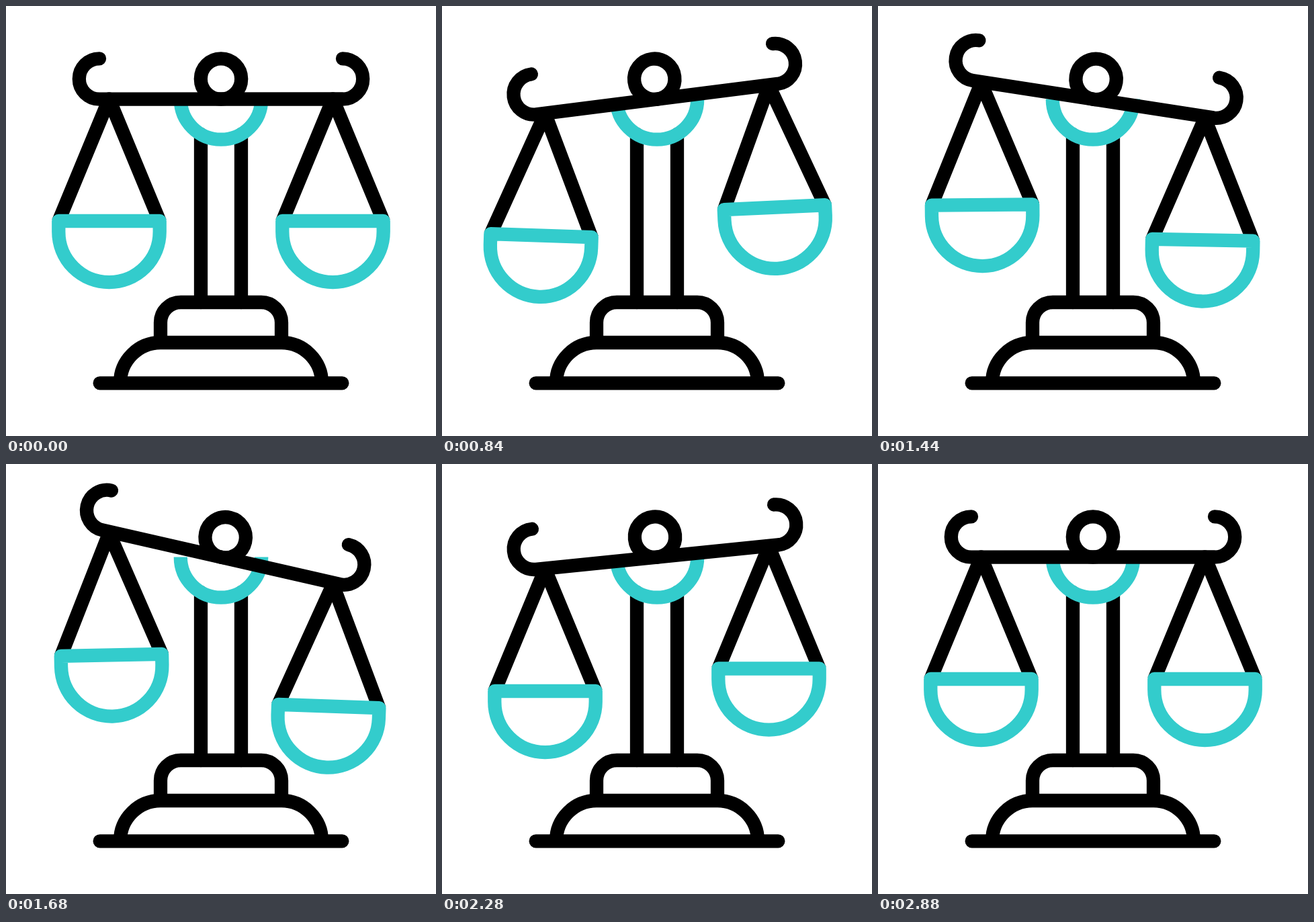
An HTML page with a canvas for the animation above (3000 ms loop, 640x640 px).

```html
<!DOCTYPE html>
<html>
<head>
<meta charset="utf-8">
<title>Balance scales</title>
<style>
  html, body { margin: 0; width: 100%; height: 100%; overflow: hidden; background: #fff; }
  canvas { display: block; width: 640px; height: 640px; }
</style>
</head>
<body>
<canvas id="stage" width="640" height="640"></canvas>
<script>
const ctx = document.getElementById('stage').getContext('2d');
const BLACK = '#000', TEAL = '#33cccc';
const LOOP = 3000, STEP = 40, STROKE = 20.3;
const CX = 320, BEAM_Y = 138.5;

// Every moving part shares these key times, eased in and out between them.
const KEY_TIMES = [240, 722, 1728, 2280, 2880];
const BEAM_TILT = [0, -8, 13, -5.75, 0];
const PANS = [
  { x: 153.5, drop: [0, 24, -36, 18, 0], swing: [0, 2, -1.1, 0, 0] },
  { x: 486.5, drop: [0, -22.5, 41, -15.5, 0], swing: [0, -2.83, 2, 0, 0] }
];

function valueAt(values, t) {
  const last = KEY_TIMES.length - 1;
  if (t <= KEY_TIMES[0]) return values[0];
  if (t >= KEY_TIMES[last]) return values[last];
  const i = KEY_TIMES.findIndex(k => k > t) - 1;
  const u = (t - KEY_TIMES[i]) / (KEY_TIMES[i + 1] - KEY_TIMES[i]);
  return values[i] + (values[i + 1] - values[i]) * u * u * (3 - 2 * u);
}

function stroke(color, cap, trace) {
  ctx.beginPath();
  trace();
  ctx.strokeStyle = color;
  ctx.lineCap = cap;
  ctx.stroke();
}

function line(...points) {
  ctx.moveTo(points[0], points[1]);
  for (let i = 2; i < points.length; i += 2) ctx.lineTo(points[i], points[i + 1]);
}

function rotated(x, y, degrees, draw) {
  ctx.save();
  ctx.translate(x, y);
  ctx.rotate(degrees * Math.PI / 180);
  draw();
  ctx.restore();
}

// A plinth tier: two vertical sides joined to a flat top by quarter circles.
function tier(left, right, top, bottom, r) {
  ctx.moveTo(left, bottom);
  ctx.lineTo(left, top + r);
  ctx.arc(left + r, top + r, r, Math.PI, 1.5 * Math.PI);
  ctx.arc(right - r, top + r, r, -Math.PI / 2, 0);
  ctx.lineTo(right, bottom);
}

function drawStand() {
  for (const x of [290, 350]) stroke(BLACK, 'round', () => line(x, 191, x, 441));
  stroke(BLACK, 'butt', () => tier(230, 410, 441, 501, 30));
  stroke(BLACK, 'butt', () => tier(170, 470, 501, 561.3, 60));
  stroke(BLACK, 'round', () => line(139.7, 561.3, 500.3, 561.3));
  stroke(TEAL, 'butt', () => ctx.arc(CX, BEAM_Y, 60.2, 0, Math.PI));
}

function drawBeam() {
  stroke(BLACK, 'round', () => {
    ctx.arc(-181, -30, 30.2, -Math.PI / 2, Math.PI / 2, true);
    ctx.lineTo(181, 0);
    ctx.arc(181, -30, 30.2, Math.PI / 2, -Math.PI / 2, true);
  });
  stroke(BLACK, 'butt', () => ctx.arc(0, -30, 30.2, 0, 2 * Math.PI));
}

function drawPan() {
  stroke(BLACK, 'butt', () => line(-75.7, 183, 0, 0, 75.7, 183));
  stroke(TEAL, 'butt', () => {
    line(-75.2, 181.5, 75.2, 181.5);
    ctx.arc(0, 197.5, 75.2, 0, Math.PI);
    ctx.closePath();
  });
}

function render(t) {
  ctx.fillStyle = '#fff';
  ctx.fillRect(0, 0, 640, 640);
  ctx.lineWidth = STROKE;
  ctx.lineJoin = 'round';
  drawStand();
  rotated(CX, BEAM_Y, valueAt(BEAM_TILT, t), drawBeam);
  for (const pan of PANS) {
    rotated(pan.x, BEAM_Y + valueAt(pan.drop, t), valueAt(pan.swing, t), drawPan);
  }
}

const start = performance.now();
function tick() {
  const t = (performance.now() - start) % LOOP;
  render(Math.floor(t / STEP) * STEP);
  requestAnimationFrame(tick);
}
tick();
</script>
</body>
</html>
```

*YOUR OBJECTIVE:* Copy, from the material, each line that holds the string "render".

*EXPECTED OUTPUT:*
function render(t) {
  render(Math.floor(t / STEP) * STEP);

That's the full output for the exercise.